Now that we know who this new king is coming to serve, what must we do to prepare?  Our Gospel from Matthew has the answer.  In this Sunday’s passage we are introduced to John the Baptist… the unconventional messenger for this unconventional new king.  John’s message?  “Repent, for the kingdom is at hand!”  Just as Isaiah was trying to teach the people of Israel and Judah to change their ways and turn back to the Lord, John is reminding the people of Jerusalem (including the Pharisees and Sadducees in attendance) that they much repent of their sins.  It’s decision time, where the wheat will be separated from the chaff.

Final thoughts:

John’s message can be terrifying… leaving us to fear that we will be the chaff sent into the fire.  But John’s message isn’t one of fear, but of hope.  We all have a chance to bear fruit in this new Kingdom of God.  We can all save ourselves from the unquenchable fire.  All we have to do is repent.  To prayerfully examine our consciences, admit where we have made mistakes, and take action to get right and stay right with God.  And it’s an invitation open to everyone!

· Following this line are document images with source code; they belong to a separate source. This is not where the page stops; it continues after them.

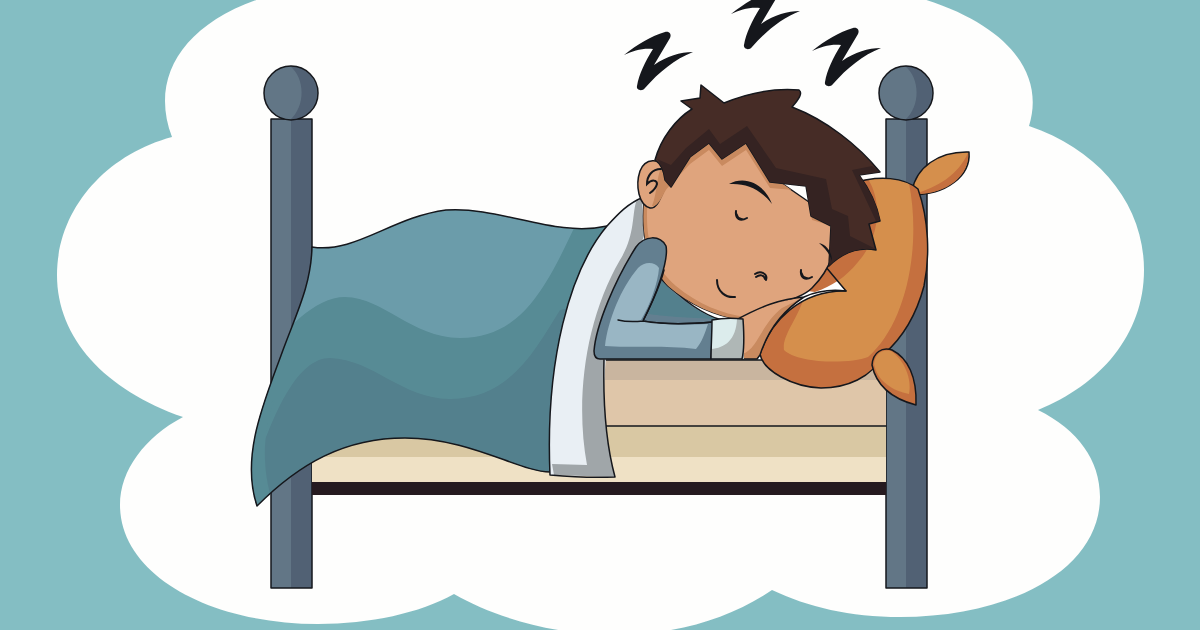
<!DOCTYPE html>
<html lang="en">
<head>
<meta charset="utf-8">
<title>Sleeping boy</title>
<style>
:root {
  --sky: #84bec3; --cloud: #fefefd; --ink: #15171c;
  --post: #627686; --post-shade: #516174; --rail: #251a1f;
  --sheet: #dfc6a9; --sheet-shade: #c9b59f; --base: #efe1c5; --base-shade: #d9c8a3;
  --blanket: #6b9caa; --blanket-mid: #578b95; --blanket-deep: #53808d;
  --fold: #e9eff4; --fold-shade: #a0a6a9;
  --pillow: #d58f4c; --pillow-shade: #c5703f;
  --skin: #dfa47d; --skin-shade: #c98a5f;
  --hair: #462c26; --hair-shade: #352322;
  --sleeve: #99b6c4; --sleeve-shade: #637f90; --cuff: #dcecec; --cuff-shade: #afb7b6;
}
html, body { margin: 0; width: 1200px; height: 630px; overflow: hidden; background: var(--sky); }
svg { display: block; }
.outline { fill: none; stroke: var(--ink); stroke-width: 1.5; stroke-linejoin: round; stroke-linecap: round; }
.edge { stroke: var(--ink); stroke-width: 1.5; stroke-linejoin: round; }
.cloud { fill: var(--cloud); }
.post { fill: var(--post); }
.post-shade { fill: var(--post-shade); }
.pillow { fill: var(--pillow); }
.pillow-shade { fill: var(--pillow-shade); }
.skin { fill: var(--skin); }
.skin-shade { fill: var(--skin-shade); }
.hair { fill: var(--hair); }
.hair-shade { fill: var(--hair-shade); }
.sleeve { fill: var(--sleeve); }
.sleeve-shade { fill: var(--sleeve-shade); }
.ink { fill: var(--ink); }
.feature { fill: none; stroke: var(--ink); stroke-width: 2; stroke-linecap: round; }
</style>
</head>
<body>
<svg width="1200" height="630" viewBox="0 0 1200 630" role="img" aria-label="A boy sleeping in bed inside a dream cloud">
  <defs>
    <g id="bedpost">
      <rect class="post" x="271" y="119" width="41" height="469"/>
      <rect class="post-shade" x="291" y="119" width="21" height="469"/>
      <rect class="outline" x="271" y="119" width="41" height="469"/>
      <circle class="post" cx="291" cy="93" r="27"/>
      <path class="post-shade" d="M290 66C305 78 306 106 290 120A27 27 0 0 0 290 66Z"/>
      <circle class="outline" cx="291" cy="93" r="27"/>
    </g>
    <path id="snore" class="ink" d="M624 55C638 44 651 36 665 32C669 31 672 34 670 38L654 65C667 56 680 52 693 52C675 59 659 72 645 88C642 92 636 90 637 86C639 74 645 62 653 49C642 48 633 51 624 55Z"/>
    <path id="blanket-shape" d="M312 247C355 254 392 217 446 210C500 206 555 238 607 226C575 270 550 350 550 472C520 472 470 438 405 438C345 438 300 463 257 506C240 455 265 400 283 350C297 312 311 285 312 247Z"/>
    <clipPath id="blanket-clip"><use href="#blanket-shape"/></clipPath>
    <path id="pillow-shape" d="M850 184C880 174 905 178 918 189C929 220 930 257 924 286C915 320 900 340 884 354C872 378 846 388 821 388C793 387 763 371 760 354C770 322 800 290 846 291L820 260Z"/>
    <path id="face-shape" d="M664 185C673 165 690 145 710 142L746 140L780 182L835 220C840 245 830 270 812 288C800 300 770 305 742 320C715 316 690 305 668 286C648 268 641 235 644 202C650 203 658 199 664 185Z"/>
    <clipPath id="face-clip"><use href="#face-shape"/></clipPath>
  </defs>

  <path class="cloud" d="M172 137C150 80 180 25 262 -2L920 -2C1010 25 1045 75 1029 126C1100 150 1144 205 1144 270C1144 335 1100 385 1038 410C1078 430 1100 460 1100 497C1100 570 1010 617 900 617C850 617 808 607 772 590C735 615 690 630 640 634L590 634C540 630 490 615 454 594C420 613 370 624 318 624C210 624 120 575 120 505C120 470 145 437 183 417C105 390 57 338 57 275C57 210 105 155 172 137Z"/>

  <g id="bed-frame">
    <use href="#bedpost"/>
    <use href="#bedpost" x="615"/>
    <rect x="312" y="426" width="574" height="57" fill="var(--base)"/>
    <rect x="312" y="426" width="574" height="31" fill="var(--base-shade)"/>
    <rect x="560" y="360" width="326" height="66" fill="var(--sheet)"/>
    <rect x="560" y="360" width="326" height="20" fill="var(--sheet-shade)"/>
    <path class="outline" d="M560 360H886M560 426H886"/>
    <rect x="312" y="482" width="574" height="13" fill="var(--rail)"/>
  </g>

  <g id="pillow">
    <path class="pillow edge" d="M912 191C916 168 938 151 969 152C971 176 946 195 912 195Z"/>
    <path class="pillow-shade" d="M914 194C938 187 958 175 968 153C970 176 946 195 914 194Z"/>
    <use href="#pillow-shape" class="pillow"/>
    <path class="pillow-shade" d="M909 183L918 189C929 220 930 257 924 286C915 320 900 340 884 354C872 378 846 388 821 388C793 387 763 371 760 354C766 335 780 315 803 301C795 322 782 337 784 350C798 364 850 364 868 357C905 325 922 250 909 183Z"/>
    <path class="pillow-shade" d="M846 183L868 179C884 205 878 240 858 262C845 278 832 286 815 292L800 290Z"/>
    <use href="#pillow-shape" class="outline"/>
    <path class="pillow-shade edge" d="M872 365C873 352 882 347 892 350C908 358 917 377 916 405C897 400 877 389 872 365Z"/>
    <path class="pillow" d="M874 364C875 353 883 349 891 351C904 360 912 378 909 394C893 391 877 381 874 364Z"/>
  </g>

  <g id="blanket">
    <use href="#blanket-shape" fill="var(--blanket)"/>
    <g clip-path="url(#blanket-clip)">
      <path fill="var(--blanket-mid)" d="M240 390C275 340 310 297 345 297C385 298 410 337 460 338C520 338 545 290 575 226L620 220V520H240Z"/>
      <path fill="var(--blanket-deep)" d="M240 520C262 440 290 358 330 358C375 360 400 398 450 399C510 399 535 350 560 310L600 300V520Z"/>
      <path fill="var(--blanket-mid)" d="M240 520V420L275 400C262 430 262 470 272 500Z"/>
    </g>
    <use href="#blanket-shape" class="outline"/>
  </g>

  <g id="torso">
    <path class="sleeve-shade edge" d="M640 238L664 280C682 300 705 316 722 320V345H600Z"/>
    <path fill="var(--blanket-deep)" d="M662 281C680 301 698 311 716 319C690 318 660 316 648 314Z"/>
  </g>

  <g id="blanket-fold">
    <path fill="var(--fold)" d="M644 197C628 201 618 214 607 226C570 270 545 360 550 475L615 477C602 430 602 385 608 340L652 250Z"/>
    <path fill="var(--fold-shade)" d="M644 197C641 205 642 214 644 236L606 330L604 362C603 400 605 440 615 477L554 475L552 464L587 465C575 400 585 320 620 260C635 236 632 215 636 202Z"/>
    <path class="outline" d="M604 360C603 400 605 440 615 477C593 478 572 477 550 475C545 360 570 270 607 226C618 214 628 203 644 197"/>
  </g>

  <g id="head">
    <use href="#face-shape" class="skin edge"/>
    <g clip-path="url(#face-clip)">
      <path class="skin-shade" d="M640 200L648 196C644 240 652 265 676 286C698 304 722 314 746 317L730 324C690 315 640 280 640 200Z"/>
      <path class="skin-shade" d="M660 196L690 164L709 150L722 166L746 150L770 188L806 191L812 220L832 226L828 262L850 240V130H670Z"/>
    </g>
    <path class="skin edge" d="M666 170C660 157 645 158 640 171C635 186 639 205 650 208C657 209 660 199 665 188Z"/>
    <path class="skin-shade" d="M662 166C656 177 658 190 652 206C658 207 662 197 668 186Z"/>
    <path class="feature" d="M661 169C652 169 647 176 647 184C652 179 657 180 657 184C656 188 653 191 650 193"/>
    <path class="hair edge" d="M655 160C661 138 676 119 692 109L681 101L700 98L701 85L724 103C748 93 775 88 799 90C803 93 799 99 792 107C826 120 858 145 880 172L859 175C870 190 877 205 880 221L869 224L876 250C860 247 843 252 829 266L831 226L811 216L806 186L770 182L746 143L722 159L709 143L690 157L671 187L665 180C664 171 661 164 655 160Z"/>
    <path class="hair-shade" d="M657 159L671 165L686 148L709 129L720 144L747 126L776 168L826 179L832 209L848 216L850 236L876 249C860 247 843 252 829 266L831 226L811 216L806 186L770 182L746 143L722 159L709 143L690 157L671 187L665 180C664 171 661 164 657 159Z"/>
    <path class="hair-shade" d="M859 175L880 172L872 166L852 170L876 221L880 220C877 205 870 190 859 175Z"/>
    <path class="ink" d="M729 184C744 176 763 182 772 204C759 188 746 183 729 184Z"/>
    <path class="ink" d="M819 243C827 245 832 252 832 261C829 253 825 248 819 243Z"/>
    <path class="feature" d="M736 211C735 219 740 222 747 218M801 270C800 278 805 281 812 277"/>
    <path class="ink" d="M736 211C735 219 739 221 744 219L739 217ZM801 270C800 278 804 280 809 278L804 276Z"/>
    <path class="feature" d="M755 274C761 270 768 274 766 280M756 277C760 274 764 275 765 279"/>
    <path class="feature" d="M717 280C717 292 726 298 735 297"/>
  </g>

  <g id="arm">
    <path class="skin" d="M738 318C760 310 780 300 804 297C784 310 768 330 760 355L757 359H740Z"/>
    <path class="skin-shade" d="M804 297C784 310 768 330 760 355L757 359H742V354C758 350 760 325 782 308Z"/>
    <path class="outline" d="M736 320C762 306 780 299 804 297C815 292 830 289 846 291M804 297C784 310 768 330 760 355L757 359H742"/>
    <path class="sleeve-shade edge" d="M594 351C596 325 615 280 636 247C645 235 660 235 666 246C669 260 656 296 643 321C666 325 690 324 713 322L711 359H600C596 359 594 356 594 351Z"/>
    <path class="sleeve" d="M605 346C608 320 621 288 638 268C645 261 655 262 659 268C658 283 650 305 641 320C663 326 686 325 708 324C705 333 702 342 696 349C665 345 635 348 605 346Z"/>
    <path class="outline" d="M643 321C634 322 626 322 618 320M643 321C666 325 690 324 713 322M643 321C652 303 660 286 664 270"/>
    <path fill="var(--cuff)" d="M712 320C723 318 733 318 743 319L744 359H711Z"/>
    <path fill="var(--cuff-shade)" d="M743 319L744 359H711V349C725 348 736 340 737 319Z"/>
    <path class="outline" d="M712 320C723 318 733 318 743 319C744 333 745 347 742 359H711C711 346 712 333 712 320Z"/>
  </g>

  <g id="snores">
    <use href="#snore"/>
    <use href="#snore" x="107" y="-41"/>
    <use href="#snore" x="188" y="-4"/>
  </g>
</svg>
</body>
</html>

While I often bemoan the fact that our secular world has confiscated and mutated our traditions of Christmas, I also hold out hope that the true message of Advent and Christmas will come through all the clutter… the message that Christ came for everyone, and salvation is open to all who are willing to follow.


Popular posts from this blog

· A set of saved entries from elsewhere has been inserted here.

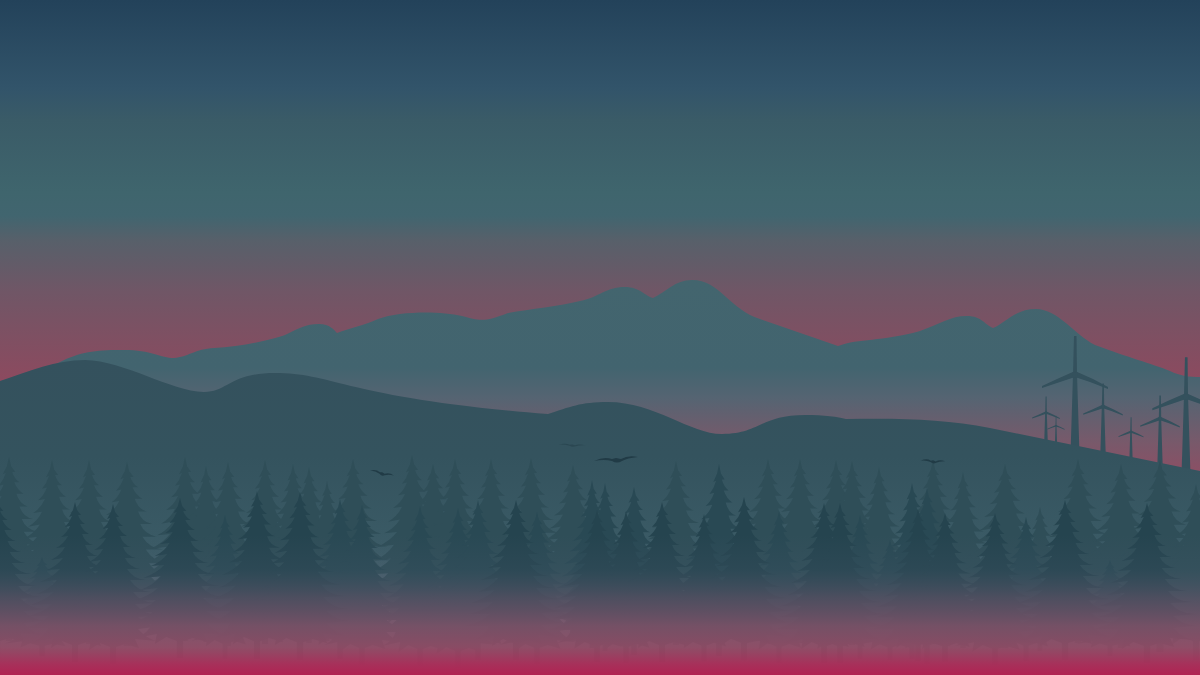
<!DOCTYPE html>
<html lang="en">
<head>
<meta charset="utf-8">
<title>Dusk over the forest</title>
<style>
:root {
  --night: #23425a;
  --teal: #40666e;
  --rose: #8c4a5f;
  --hill: #34515d;
  --fir-back: #2f4e58;
  --fir-mid: #294954;
  --fir-front: #25444f;
  --ember: #b02352;
}
html, body { margin: 0; height: 100%; overflow: hidden; background: var(--night); }
.landscape { display: block; width: 1200px; height: 675px; }
.turbines { fill: var(--hill); }
.firs-back { fill: var(--fir-back); }
.firs-mid { fill: var(--fir-mid); }
.firs-front { fill: var(--fir-front); }
.birds { fill: #213b46; }
</style>
</head>
<body>
<svg class="landscape" viewBox="0 0 1200 675" role="img" aria-label="Dusk landscape with mountains, wind turbines and a fir forest in mist">
  <defs>
    <linearGradient id="sky" gradientUnits="userSpaceOnUse" x1="0" y1="0" x2="0" y2="400">
      <stop offset="0" stop-color="var(--night)"/>
      <stop offset=".22" stop-color="#32546a"/>
      <stop offset=".3" stop-color="#3a5b67"/>
      <stop offset=".48" stop-color="#3f656d"/>
      <stop offset=".54" stop-color="#41656f"/>
      <stop offset=".6" stop-color="#57606a"/>
      <stop offset=".73" stop-color="#705666"/>
      <stop offset=".95" stop-color="var(--rose)"/>
    </linearGradient>
    <linearGradient id="far-range" gradientUnits="userSpaceOnUse" x1="0" y1="280" x2="0" y2="470">
      <stop offset="0" stop-color="#43656e"/>
      <stop offset=".46" stop-color="#42646f"/>
      <stop offset=".62" stop-color="#556472"/>
      <stop offset=".84" stop-color="#765a6b"/>
      <stop offset="1" stop-color="#8a5065"/>
    </linearGradient>
    <linearGradient id="near-hill" gradientUnits="userSpaceOnUse" x1="0" y1="360" x2="0" y2="600">
      <stop offset="0" stop-color="var(--hill)"/>
      <stop offset=".4" stop-color="#34535e"/>
      <stop offset=".8" stop-color="#3b5b66"/>
      <stop offset="1" stop-color="#4f6572"/>
    </linearGradient>
    <linearGradient id="mist" gradientUnits="userSpaceOnUse" x1="0" y1="535" x2="0" y2="675">
      <stop offset="0" stop-color="#4a5a6c" stop-opacity="0"/>
      <stop offset=".24" stop-color="#4a5a6c" stop-opacity=".2"/>
      <stop offset=".45" stop-color="#6b566b" stop-opacity=".58"/>
      <stop offset=".65" stop-color="#85536a" stop-opacity=".83"/>
      <stop offset=".8" stop-color="#944c66" stop-opacity=".9"/>
      <stop offset=".92" stop-color="#a8305a" stop-opacity=".98"/>
      <stop offset="1" stop-color="var(--ember)"/>
    </linearGradient>
    <path id="fir" d="M0 0L2 8L6 13L3 13Q5 19 10 22L5 22Q8 29 14 32L7 32Q10 41 18 43L10 43Q13 52 23 54L12 54Q16 63 27 65L14 65Q20 75 33 76L17 76Q24 87 38 88L20 88Q28 99 43 99L22 100Q32 112 48 111L25 113Q36 124 50 122L25 125Q34 135 44 137L22 135L26 144L12 140L3 143V160H-3V143L-13 139L-24 146L-22 136L-42 140Q-30 135 -27 126L-51 126Q-34 122 -26 114L-47 114Q-30 110 -23 102L-45 103Q-29 98 -21 90L-38 92Q-25 87 -18 78L-35 80Q-22 75 -15 67L-28 68Q-18 64 -12 56L-24 58Q-14 53 -10 45L-19 46Q-11 42 -7 34L-14 35Q-8 31 -5 24L-10 25Q-5 20 -3 14L-6 15L-2 8Z"/>
    <g id="turbine">
      <path d="M-2 0H2L5 95H-5Z"/>
      <path d="M-1 -39H1.5L2 0H-2Z"/>
      <path d="M0 -4L-18 4L-33 11V13L-15 7L0 2L15 7L33 14V12L18 4Z"/>
      <circle r="3"/>
    </g>
    <path id="bird" d="M-22 2Q-12 -3 -4 0L0 -1L5 0Q12 -4 22 -2Q11 -1 6 2Q1 5 -4 2Q-12 0 -22 2Z"/>
  </defs>

  <rect width="1200" height="675" fill="url(#sky)"/>

  <path fill="url(#far-range)" d="M0 390L60 362C80 352 95 350 120 350C150 349 160 358 174 358C188 357 195 349 214 348C240 347 270 340 285 335C300 328 305 324 319 324C330 324 334 330 337 333C350 328 362 326 378 319C400 311 440 311 462 316C480 321 485 322 508 313C530 309 560 306 580 301C600 297 605 287 625 287C640 287 645 296 653 298C666 292 675 280 692 280C720 280 730 310 760 319L838 346C860 338 880 342 920 331C940 324 950 316 967 316C982 316 985 325 993 328C1005 323 1015 309 1036 309C1058 309 1075 335 1095 345C1130 358 1150 363 1170 371C1180 376 1190 377 1200 377V480H0Z"/>

  <g class="turbines">
    <use href="#turbine" transform="translate(1075 375)"/>
    <use href="#turbine" transform="translate(1103 407) scale(.6)"/>
    <use href="#turbine" transform="translate(1046 413) scale(.42)"/>
    <use href="#turbine" transform="translate(1056 426) scale(.26)"/>
    <use href="#turbine" transform="translate(1131 432) scale(.38)"/>
    <use href="#turbine" transform="translate(1160 419) scale(.6)"/>
    <use href="#turbine" transform="translate(1186 397) scale(1.02)"/>
  </g>

  <path fill="url(#near-hill)" d="M0 381C30 371 55 360 85 360C125 361 170 391 204 392C228 392 230 373 275 373C335 373 345 398 548 414C570 407 580 402 608 402C655 402 690 434 722 434C760 434 760 415 805 415C825 415 838 417 846 419C900 418 945 419 990 428L1200 471V675H0Z"/>

  <g class="firs-back">
    <use href="#fir" transform="translate(9 457) scale(1.05 1.15)"/>
    <use href="#fir" transform="translate(52 460) scale(1 1.15)"/>
    <use href="#fir" transform="translate(89 460) scale(1 1.15)"/>
    <use href="#fir" transform="translate(127 462) scale(1.1 1.15)"/>
    <use href="#fir" transform="translate(185 457) scale(1 1.15)"/>
    <use href="#fir" transform="translate(206 466) scale(.9 1.1)"/>
    <use href="#fir" transform="translate(228 462) scale(1 1.15)"/>
    <use href="#fir" transform="translate(265 460) scale(1 1.15)"/>
    <use href="#fir" transform="translate(293 464) scale(.9 1.1)"/>
    <use href="#fir" transform="translate(309 467) scale(.9 1.1)"/>
    <use href="#fir" transform="translate(327 481) scale(.8 1)"/>
    <use href="#fir" transform="translate(353 459) scale(1.05 1.15)"/>
    <use href="#fir" transform="translate(412 455) scale(1 1.15)"/>
    <use href="#fir" transform="translate(433 464) scale(1 1.1)"/>
    <use href="#fir" transform="translate(455 459) scale(1 1.15)"/>
    <use href="#fir" transform="translate(491 459) scale(1 1.15)"/>
    <use href="#fir" transform="translate(531 458) scale(1 1.15)"/>
    <use href="#fir" transform="translate(573 465) scale(1 1.1)"/>
    <use href="#fir" transform="translate(676 461) scale(1 1.15)"/>
    <use href="#fir" transform="translate(768 459) scale(1 1.15)"/>
    <use href="#fir" transform="translate(800 459) scale(1 1.15)"/>
    <use href="#fir" transform="translate(836 460) scale(1 1.15)"/>
    <use href="#fir" transform="translate(852 461) scale(1 1.15)"/>
    <use href="#fir" transform="translate(879 467) scale(.9 1.1)"/>
    <use href="#fir" transform="translate(933 460) scale(1 1.15)"/>
    <use href="#fir" transform="translate(963 472) scale(.9 1.1)"/>
    <use href="#fir" transform="translate(1005 464) scale(1.1 1.15)"/>
    <use href="#fir" transform="translate(1040 507) scale(.8 .9)"/>
    <use href="#fir" transform="translate(1078 459) scale(1.05 1.15)"/>
    <use href="#fir" transform="translate(1121 464) scale(1.05 1.15)"/>
    <use href="#fir" transform="translate(1160 460) scale(1.15 1.2)"/>
    <use href="#fir" transform="translate(1196 484) scale(1 1.1)"/>
  </g>

  <g class="birds">
    <use href="#bird" transform="translate(616 459)"/>
    <use href="#bird" transform="translate(933 461) rotate(8) scale(.55 .7)"/>
    <use href="#bird" transform="translate(382 473) rotate(18) scale(.55 .7)"/>
    <use href="#bird" transform="translate(572 445) rotate(6) scale(.6 .5)" opacity=".5"/>
  </g>

  <g class="firs-mid">
    <use href="#fir" transform="translate(225 515) scale(.8 .9)"/>
    <use href="#fir" transform="translate(340 499) scale(.9 1)"/>
    <use href="#fir" transform="translate(362 505) scale(.9 1)"/>
    <use href="#fir" transform="translate(420 506) scale(.9 1)"/>
    <use href="#fir" transform="translate(458 508) scale(.9 1)"/>
    <use href="#fir" transform="translate(478 500) scale(.9 1)"/>
    <use href="#fir" transform="translate(537 512) scale(.9 .95)"/>
    <use href="#fir" transform="translate(592 480) scale(.8 1.05)"/>
    <use href="#fir" transform="translate(605 483) scale(.8 1.05)"/>
    <use href="#fir" transform="translate(634 487) scale(.9 1.05)"/>
    <use href="#fir" transform="translate(719 464) scale(.95 1.2)"/>
    <use href="#fir" transform="translate(779 511) scale(.85 .95)"/>
    <use href="#fir" transform="translate(860 515) scale(.8 .9)"/>
    <use href="#fir" transform="translate(912 483) scale(.9 1.1)"/>
    <use href="#fir" transform="translate(927 488) scale(.9 1.1)"/>
    <use href="#fir" transform="translate(1026 517) scale(.85 .9)"/>
    <use href="#fir" transform="translate(890 540) scale(.8 .75)"/>
    <use href="#fir" transform="translate(1110 560) scale(.8 .6)"/>
    <use href="#fir" transform="translate(42 557) scale(.9 .62)"/>
  </g>

  <g class="firs-front">
    <use href="#fir" transform="translate(-3 498) scale(1.05 1)"/>
    <use href="#fir" transform="translate(75 502)"/>
    <use href="#fir" transform="translate(113 504)"/>
    <use href="#fir" transform="translate(180 498) scale(1.05 1)"/>
    <use href="#fir" transform="translate(257 491) scale(1 1.05)"/>
    <use href="#fir" transform="translate(300 492) scale(1.05)"/>
    <use href="#fir" transform="translate(516 500)"/>
    <use href="#fir" transform="translate(597 510) scale(.95)"/>
    <use href="#fir" transform="translate(626 511) scale(.9 .95)"/>
    <use href="#fir" transform="translate(662 502)"/>
    <use href="#fir" transform="translate(704 514) scale(.85 .92)"/>
    <use href="#fir" transform="translate(744 497) scale(1 1.02)"/>
    <use href="#fir" transform="translate(824 503) scale(.95 1)"/>
    <use href="#fir" transform="translate(840 503) scale(.95 1)"/>
    <use href="#fir" transform="translate(918 509) scale(.9 .95)"/>
    <use href="#fir" transform="translate(945 513) scale(.95 .93)"/>
    <use href="#fir" transform="translate(995 513) scale(.95)"/>
    <use href="#fir" transform="translate(1065 500) scale(1.05 1)"/>
    <use href="#fir" transform="translate(1147 503) scale(1.05 1)"/>
  </g>

  <rect y="535" width="1200" height="140" fill="url(#mist)"/>
</svg>
</body>
</html>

Post-Lent review... How did you do?

Lent is now behind us, yet in our excitement for Easter (and for Lent being over), how often to you take a moment to look back at your Lenten journey to do a post-game review?

As a volunteer leader and business school graduate, the concept of doing a formal "review" after an event or activity is a long held important practice... one that, unfortunately, tends to get overlooked even at the highest levels.  Still, it remains a staple of standard practice, and for good reason... It affords those involved, and the entire organization, a chance to review everything after the fact... what went well, what didn't, and lay the groundwork for next time.  The same is true for looking back at our Lenten journey.  So... how did you do?

I have to be honest, I sometimes fail to practice what I preach.  For as important as a post-lenten review might be, I hadn't thought of the idea until now.  I didn't even really think about it until this morning when I read the following artic…

Nuns and Nones... continued...

On 6-24-2016 I wrote a brief commentary on what we call the "nones"... that is, those people who check the box that says "none" when asked about their religious affiliation.  That commentary was based on an address by my former high school's principal at their 2016 graduation address.  But this topic of the "nones" returned to my attention with this article posted on our daily Angelus News email from the e-magazine Crux:

Notre Dame debuts digital platform to reach young Catholics, ‘nones’
Please take a moment to read it... 

Of particular interest is the increasing number of "nones," those people who claim no religious affiliation. I first heard this term a few years back from one of the speakers at our LA Religious Education Congress. The term itself grew out of a 2012 Pew Research study that showed this rising trend. Working as I do with the RCIA and Adult Faith Formation, this was a known issue, but the Pew study validated what ma…

5th Sunday of Easter

What happens when you have too much of a good thing?  When a business wins that lucrative new contract or expands into a new location?  Or taking that same idea a bit closer to home, what happens when two families merge through marriage, or when a family welcomes a new child?  We consider this kind of growth to be a good thing, but as with all things, these successes also come with their own baggage.  Our readings for this 5th Sunday of Easter have our Apostles facing similar challenges in the face of their growing successes.

The Word for the 5th Sunday of Easter Acts 6:1-7
Psalm 33:1-2, 4-5, 18-19
1 Peter 2:4-9
John 14:1-12

Our reading from Acts of the Apostles learning the hard way about the challenges that grow out of their continued success when their number of followers continues to grow.  Up to this point the Apostles have been doing their best to address the needs of the community, both spiritual and physical, but the community has grown so large now that they are becom…